### [TO DO]
Needed from the data below: all lines that contain the word "edge".

### [THE DATA]
>>>
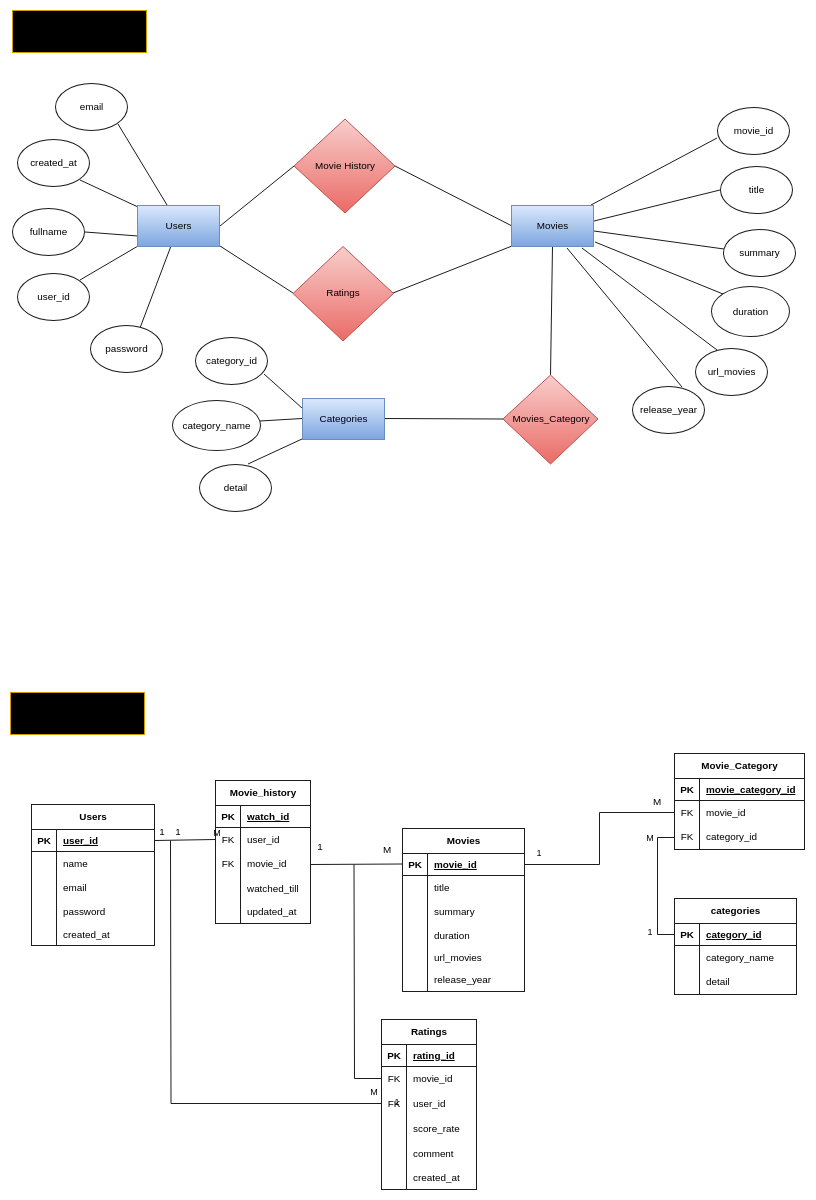
<!DOCTYPE html>
<html lang="en">
<head>
<meta charset="utf-8">
<title>Movie database: ER diagram and schema</title>
<style>
:root {
  --ink: #000;
  --paper: #fff;
  --line: #1c1c1c;
  --plate-edge: #d79b00;
  --blue-light: #dae8fc;
  --blue-deep: #7ea6e0;
  --blue-edge: #6c8ebf;
  --red-light: #f8cecc;
  --red-deep: #ea6b66;
  --red-edge: #b85450;
}
* { box-sizing: border-box; margin: 0; padding: 0; }
html, body { width: 816px; height: 1200px; overflow: hidden; background: var(--paper); }
body {
  position: relative;
  font: 9.9px/12px "Liberation Sans", Arial, sans-serif;
  color: var(--ink);
}
.connectors { position: absolute; left: 0; top: 0; width: 816px; height: 1200px; }
.connectors .links { fill: none; stroke: var(--line); stroke-width: 1; }
.connectors .relations { fill: url(#relation-fill); stroke: var(--red-edge); stroke-width: 1; }
.plate {
  position: absolute; width: 135px; height: 43px;
  background: var(--ink); border: 1px solid var(--plate-edge);
}
.node {
  position: absolute; display: flex; align-items: center; justify-content: center;
  white-space: nowrap; font-weight: 400;
}
.attribute {
  width: 73px; height: 48px;
  border: 1px solid var(--line); border-radius: 50%; background: var(--paper);
}
.attribute.wide { width: 89px; height: 51px; }
.attribute.medium { width: 79px; height: 51px; }
.entity {
  width: 83px; height: 42px; font-size: inherit;
  border: 1px solid var(--blue-edge);
  background: linear-gradient(var(--blue-light), var(--blue-deep));
}
.relation { width: 96px; height: 20px; }
.table {
  position: absolute; display: grid; grid-template-columns: 25px 1fr;
  border: 1px solid var(--line); background: var(--paper); white-space: nowrap;
}
.table > * { display: flex; align-items: center; }
.table h3 {
  grid-column: 1 / -1; justify-content: center;
  font-size: inherit; font-weight: 700; border-bottom: 1px solid var(--line);
}
.table .key { justify-content: center; border-right: 1px solid var(--line); }
.table .field { padding-left: 6px; }
.table .primary { font-weight: 700; border-bottom: 1px solid var(--line); }
.table .field.primary { text-decoration: underline; }
.users { left: 31px; top: 804px; width: 124px; grid-template-rows: 25px 22px 24px 24px 24px 21px; }
.history { left: 215px; top: 780px; width: 96px; grid-template-rows: 25px 22px 24px 24px 25px 22px; }
.movies { left: 402px; top: 828px; width: 123px; grid-template-rows: 25px 22px 24px 24px 23px 22px 22px; }
.ratings { left: 381px; top: 1019px; width: 96px; grid-template-rows: 25px 22px 24px 25px 25px 25px 23px; }
.movie-category { left: 674px; top: 753px; width: 131px; grid-template-rows: 25px 22px 24px 24px; }
.categories { left: 674px; top: 898px; width: 123px; grid-template-rows: 25px 22px 24px 24px; }
.cardinality { position: absolute; transform: translate(-50%, -50%); }
.cardinality.small { font-size: 9px; }
</style>
</head>
<body>

<svg class="connectors" viewBox="0 0 816 1200" aria-hidden="true">
  <defs>
    <linearGradient id="relation-fill" x1="0" y1="0" x2="0" y2="1">
      <stop offset="0" stop-color="#f8cecc"/>
      <stop offset="1" stop-color="#ea6b66"/>
    </linearGradient>
  </defs>
  <g class="links">
    <path d="M118 124L167 205M80 180L138 207M85 232L138 236M80 280L138 246M140 328L171 246"/>
    <path d="M220 226L294 166M220 246L293 293M395 166L512 226M393 293L512 246"/>
    <path d="M591 205L717 138M594 221L720 190M594 231L724 249M595 242L723 294M582 248L717 350M567 248L682 387"/>
    <path d="M552.5 246L550.5 375M384 418.5L503 419"/>
    <path d="M264 374L302 408M260 421L302 418.5M248 464L302 439"/>
    <path d="M155 840.5L215 839.5M170.5 840.5L171 1103.5H381"/>
    <path d="M311 864.5L402 864M354 864.5L354.5 1078.5H381"/>
    <path d="M525 864.5H599.5V812.5H674"/>
    <path d="M674 837.5H657.5V934.5H674"/>
  </g>
  <g class="relations">
    <polygon points="345,119 395,166 345,213 294,166"/>
    <polygon points="343,246.5 393.5,293.5 343,341 293,293.5"/>
    <polygon points="550.5,375 598,419 550.5,464 503,419"/>
  </g>
</svg>

<section class="er-diagram">
  <div class="plate" style="left:12px;top:10px"></div>

  <div class="node attribute" style="left:55px;top:83px">email</div>
  <div class="node attribute" style="left:17px;top:139px">created_at</div>
  <div class="node attribute" style="left:12px;top:208px">fullname</div>
  <div class="node attribute" style="left:17px;top:273px">user_id</div>
  <div class="node attribute" style="left:90px;top:325px">password</div>
  <h2 class="node entity" style="left:137px;top:205px">Users</h2>

  <div class="node relation" style="left:297px;top:156px">Movie History</div>
  <div class="node relation" style="left:295px;top:283px">Ratings</div>
  <div class="node relation" style="left:503px;top:409px">Movies_Category</div>

  <h2 class="node entity" style="left:511px;top:205px">Movies</h2>
  <div class="node attribute" style="left:717px;top:107px">movie_id</div>
  <div class="node attribute" style="left:720px;top:166px">title</div>
  <div class="node attribute" style="left:723px;top:229px">summary</div>
  <div class="node attribute medium" style="left:711px;top:286px">duration</div>
  <div class="node attribute" style="left:695px;top:348px">url_movies</div>
  <div class="node attribute" style="left:632px;top:386px">release_year</div>

  <h2 class="node entity" style="left:302px;top:398px">Categories</h2>
  <div class="node attribute" style="left:195px;top:337px">category_id</div>
  <div class="node attribute wide" style="left:172px;top:400px">category_name</div>
  <div class="node attribute" style="left:199px;top:464px">detail</div>
</section>

<section class="schema">
  <div class="plate" style="left:10px;top:692px"></div>

  <div class="table users">
    <h3>Users</h3>
    <span class="key primary">PK</span><span class="field primary">user_id</span>
    <span class="key"></span><span class="field">name</span>
    <span class="key"></span><span class="field">email</span>
    <span class="key"></span><span class="field">password</span>
    <span class="key"></span><span class="field">created_at</span>
  </div>

  <div class="table history">
    <h3>Movie_history</h3>
    <span class="key primary">PK</span><span class="field primary">watch_id</span>
    <span class="key">FK</span><span class="field">user_id</span>
    <span class="key">FK</span><span class="field">movie_id</span>
    <span class="key"></span><span class="field">watched_till</span>
    <span class="key"></span><span class="field">updated_at</span>
  </div>

  <div class="table movies">
    <h3>Movies</h3>
    <span class="key primary">PK</span><span class="field primary">movie_id</span>
    <span class="key"></span><span class="field">title</span>
    <span class="key"></span><span class="field">summary</span>
    <span class="key"></span><span class="field">duration</span>
    <span class="key"></span><span class="field">url_movies</span>
    <span class="key"></span><span class="field">release_year</span>
  </div>

  <div class="table ratings">
    <h3>Ratings</h3>
    <span class="key primary">PK</span><span class="field primary">rating_id</span>
    <span class="key">FK</span><span class="field">movie_id</span>
    <span class="key">FK</span><span class="field">user_id</span>
    <span class="key"></span><span class="field">score_rate</span>
    <span class="key"></span><span class="field">comment</span>
    <span class="key"></span><span class="field">created_at</span>
  </div>

  <div class="table movie-category">
    <h3>Movie_Category</h3>
    <span class="key primary">PK</span><span class="field primary">movie_category_id</span>
    <span class="key">FK</span><span class="field">movie_id</span>
    <span class="key">FK</span><span class="field">category_id</span>
  </div>

  <div class="table categories">
    <h3>categories</h3>
    <span class="key primary">PK</span><span class="field primary">category_id</span>
    <span class="key"></span><span class="field">category_name</span>
    <span class="key"></span><span class="field">detail</span>
  </div>

  <span class="cardinality" style="left:162px;top:832px">1</span>
  <span class="cardinality" style="left:178px;top:832px">1</span>
  <span class="cardinality small" style="left:217px;top:833px">M</span>
  <span class="cardinality" style="left:320px;top:847px">1</span>
  <span class="cardinality" style="left:387px;top:850px">M</span>
  <span class="cardinality small" style="left:539px;top:853px">1</span>
  <span class="cardinality" style="left:657px;top:802px">M</span>
  <span class="cardinality small" style="left:650px;top:838px">M</span>
  <span class="cardinality small" style="left:650px;top:932px">1</span>
  <span class="cardinality small" style="left:374px;top:1092px">M</span>
  <span class="cardinality small" style="left:397px;top:1102px">1</span>
</section>

</body>
</html>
<<<
### [WRITTEN SOLUTION]
  --plate-edge: #d79b00;
  --blue-edge: #6c8ebf;
  --red-edge: #b85450;
.connectors .relations { fill: url(#relation-fill); stroke: var(--red-edge); stroke-width: 1; }
  background: var(--ink); border: 1px solid var(--plate-edge);
  border: 1px solid var(--blue-edge);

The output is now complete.